To Day: 107km 1,026m of climbing
To Date: 625.5km, 6,904m
To Go: 7,175km
Today an odd thing happened. I kept waiting for the hill to come, and it never came. I had looked at the elevation map last night and knew today was predominantly uphill….. but riding it, you never would have known! Talk about perfect – gaining elevation and not even knowing…. tomorrow will be worse as I start to climb up into the mountains for real – Glacier National Park – that just sounds high!!!

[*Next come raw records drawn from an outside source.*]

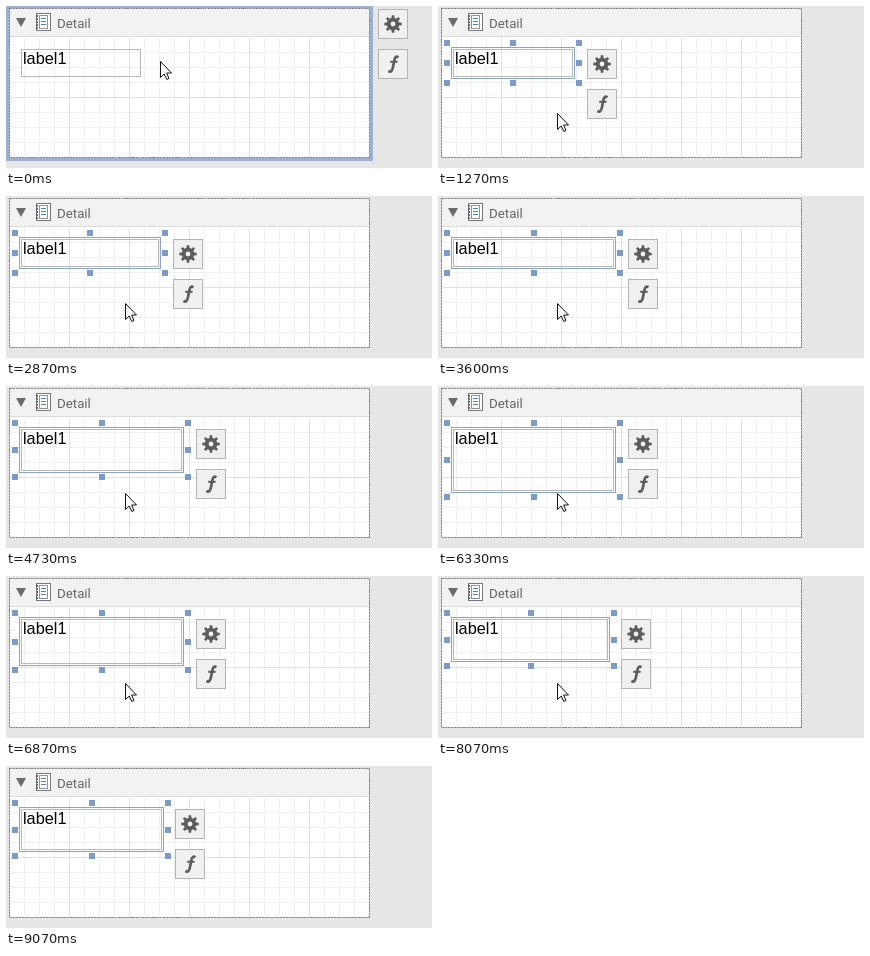
These frames come from a looping animation (426x162 px, 9.79 s). An HTML page:

```html
<!DOCTYPE html>
<html lang="en">
<head>
<meta charset="utf-8">
<title>Label resize</title>
<style>
  html, body { margin: 0; width: 100%; height: 100%; overflow: hidden; background: #e6e6e6; }
  svg { display: block; width: 426px; height: 162px; }
  .crisp { shape-rendering: crispEdges; }
  .title { font: 13.3px Roboto, sans-serif; fill: #666; }
  .text { font: 16.3px "Liberation Sans", Arial, sans-serif; fill: #000; }
  .handle { fill: #7b9bcb; }
  .button { fill: #f0f0f0; stroke: #b4b4b4; }
  .icon { fill: #5c5c5c; }
</style>
</head>
<body>
<svg viewBox="0 0 426 162">
  <defs>
    <pattern id="minor" x="3" y="31" width="15" height="15" patternUnits="userSpaceOnUse">
      <path d="M0 .5H15M.5 0V15" stroke="#f0f0f0"/>
    </pattern>
    <pattern id="major" x="3" y="31" width="60" height="60" patternUnits="userSpaceOnUse">
      <path d="M0 .5H60M.5 0V60" stroke="#e0e0e0"/>
    </pattern>
  </defs>

  <g class="crisp">
    <rect id="bandFrame" width="367" height="155" fill="#9cb0d2"/>
    <rect x="3" y="2" width="361" height="150" fill="#fff"/>
    <rect x="4" y="32" width="359" height="119" fill="url(#minor)"/>
    <rect x="4" y="32" width="359" height="119" fill="url(#major)"/>
    <rect x="4" y="3" width="359" height="27" fill="#f2f2f2"/>
    <path d="M4 30.5H363" stroke="#dcdcdc"/>
    <g fill="none">
      <rect x="3.5" y="2.5" width="360" height="149" stroke="#c4c4c4"/>
      <rect x="3.5" y="2.5" width="360" height="149" stroke="#8a8a8a" stroke-dasharray="2 1"/>
    </g>
  </g>

  <path d="M10 12H20L15 21Z" fill="#6a6a6a"/>
  <g class="crisp" fill="none">
    <rect x="30.5" y="7.5" width="14" height="17" fill="#fff" stroke="#777"/>
    <path d="M30.5 9V24" stroke="#666" stroke-width="2" stroke-dasharray="2 1"/>
    <rect x="33.5" y="9.5" width="8" height="13" fill="#fff" stroke="#8c9298"/>
    <path d="M35 12.5H40M35 15.5H40M35 18.5H40" stroke="#4a82bd"/>
  </g>
  <text class="title" x="51" y="22">Detail</text>

  <g class="crisp" fill="none">
    <rect id="outer" x="13.5" y="41.5" stroke="#8ba3c7"/>
    <rect id="inner" x="15.5" y="43.5" stroke="#b8b8b8"/>
  </g>
  <text class="text" x="17" y="58">label1</text>
  <g id="handles" class="crisp"></g>

  <g id="buttons">
    <rect class="button crisp" x=".5" y=".5" width="29" height="29"/>
    <rect class="button crisp" x=".5" y="40.5" width="29" height="29"/>
    <path id="gear" class="icon" fill-rule="evenodd" transform="translate(15 15)"/>
    <g transform="translate(15 55)" fill="none" stroke="#5c5c5c">
      <path d="M5.4-6.6C3-8.4 1.9-6.6 1.3-3.4L-.1 3.6C-.8 7.2-2.2 8.4-4.6 7" stroke-width="2.7"/>
      <path d="M-2.8-2.2H4.6" stroke-width="2"/>
    </g>
  </g>

  <path id="cursor" d="M.5.5V16.5L4.2 13L6.8 18.5L9 17.5L6.6 12H11.5Z" fill="#fff" stroke="#111"/>
</svg>
<script>
const LOOP = 9790;
const TICK = 1000 / 15;
const SELECT_AT = 650;
const REPEAT_SPEED = 0.031; // px per ms while a key is held

// Key presses: time, new growth, growth at which the held key is released
const widthKeys = [[0, 0], [1930, 1], [2470, 6, 41], [7470, 40], [7930, 38.6, 20.6]];
const heightKeys = [[0, 0], [3870, 1], [4330, 2], [4470, 6, 37], [5800, 36], [6270, 35, 13]];

// Pointer moves: start time, end time, start point, end point
const moves = [
  [0, 270, [154, 55], [106, 53]],
  [1000, 1270, [106, 53], [119, 107]],
  [8930, 9070, [119, 107], [86, 180]]
];

const $ = id => document.getElementById(id);
const set = (el, attrs) => Object.entries(attrs).forEach(([k, v]) => el.setAttribute(k, v));
const move = (el, x, y) => el.setAttribute("transform", `translate(${x} ${y})`);
const rowAt = (rows, t) => rows.findLast(row => row[0] <= t);
const smooth = p => p * p * (3 - 2 * p);

function growth(keys, t) {
  const [from, value, limit = value] = rowAt(keys, t);
  const travel = Math.floor((t - from) * REPEAT_SPEED);
  return value + Math.sign(limit - value) * Math.min(travel, Math.abs(limit - value));
}

function pointer(t) {
  const [from, to, a, b] = rowAt(moves, t);
  const p = smooth(Math.min(1, (t - from) / (to - from)));
  return a.map((v, i) => Math.round(v + (b[i] - v) * p));
}

function gearPath(teeth) {
  const points = [];
  for (let i = 0; i < teeth; i++) {
    for (const [turn, r] of [[-.29, 6.3], [-.19, 8.8], [.19, 8.8], [.29, 6.3]]) {
      const a = (i + turn) * 2 * Math.PI / teeth;
      points.push(`${(r * Math.cos(a)).toFixed(2)} ${(r * Math.sin(a)).toFixed(2)}`);
    }
  }
  return `M${points.join("L")}ZM2.4 0A2.4 2.4 0 1 0-2.4 0A2.4 2.4 0 1 0 2.4 0Z`;
}

$("gear").setAttribute("d", gearPath(8));

const handles = Array.from({ length: 8 }, () => {
  const el = document.createElementNS("http://www.w3.org/2000/svg", "rect");
  set(el, { class: "handle", width: 6, height: 6 });
  return $("handles").appendChild(el);
});

function draw(time) {
  // The picture updates 15 times a second, on times rounded to 10 ms
  const tick = Math.floor((time % LOOP + 4) / TICK);
  const t = Math.round(tick * TICK / 10) * 10;
  const grown = growth(widthKeys, t);
  const w = Math.round(grown);
  const h = growth(heightKeys, t);
  const selected = t >= SELECT_AT;

  $("bandFrame").style.display = selected ? "none" : "";
  $("outer").style.display = $("handles").style.display = selected ? "" : "none";
  set($("outer"), { width: 123 + w, height: 31 + h });
  set($("inner"), { width: 119 + w, height: 27 + h });

  const xs = [6, 72 + Math.ceil(w / 2), 138 + w];
  const ys = [34, 54 + Math.ceil(h / 2), 74 + h];
  handles.forEach((el, i) => {
    const cell = i < 4 ? i : i + 1;
    set(el, { x: xs[cell % 3], y: ys[Math.floor(cell / 3)] });
  });

  if (selected) move($("buttons"), 149 + Math.floor(grown), 43);
  else move($("buttons"), 372, 3);
  move($("cursor"), ...pointer(t));
}

const start = performance.now();
function frame() {
  draw(performance.now() - start);
  requestAnimationFrame(frame);
}
frame();
</script>
</body>
</html>
```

So with so little to complain about today – what shall I talk about? :) Well let me tell you what filled my thoughts for a large part of the day…. the shoulder. Not my shoulders, but the shoulder of the road I was riding it. I have come to a few conclusions about said shoulder. Something that you have probably never thought about, or care about for that matter, but here goes anyway. First of all, there seems to be a rule of thumb about shoulders. When you need them – ie. when the road gets a bit sketchy, when there is a cliff beside you, or a steep drop off, and the road winds around blind corners, and often as you climb a hill – the shoulder all but disappears – and any shoulder you do have is a mess. The pavement is cracked, there is dirt and loose gravel everywhere. But on the flip side – when the road is straight, flat, multi-laned – the shoulders tend to be beautiful. Wide, smoothly paved, no drop offs – just a continuation of grass or gravel. It is an interesting thing – perhaps a continuation of Murphy’s Law.
The other thing about shoulders is that I seem to become very protective of them. If a car goes over the white line even the tiniest amount, I have a surge of…. something near anger… “that is my space, get out of it!” I have felt this feeling towards cars pulled over in the shoulder – even work trucks and construction signs… what are they doing? So inconsiderate. I realized I might have a bit of a problem – some road rage perhaps – when I found myself slightly annoyed a pedestrian was daring to walk in MY shoulder. Just breathe and learn to share perhaps.
There were two main stops on my ride today – the first was lunch and coffee in Sicamous – a cutesy little lakeside community that seems to exist solely to rent houseboats. The second was at the site where the last stake was driven in during the creation of the railway – back in the 1880s. I vaguely remembered hearing about this place during grade 11 Social Studies – so I knew I had to stop. Two main questions were raised in my mind by this site…. first – how many different signs/plaques do they need to commemorate the event? Seems like about 5. Second – why was the last stake driven in the middle of nowhere? Its not even near water?
The rain was nice enough to hold off until I was 10k from Revelstoke, and then the skies opened. I was drenched and cold, but knew I would be there soon, and therefore too lazy to get my jacket out. I went straight to the hostel and then took care of priorities – showered and then found some food. I went to a very odd, but tasty restaurant specializing in East Indian and German cuisine…. what a combination? Butter Chicken Spatzle was actually on the menu!! So was Chocolate Mousse… yes please.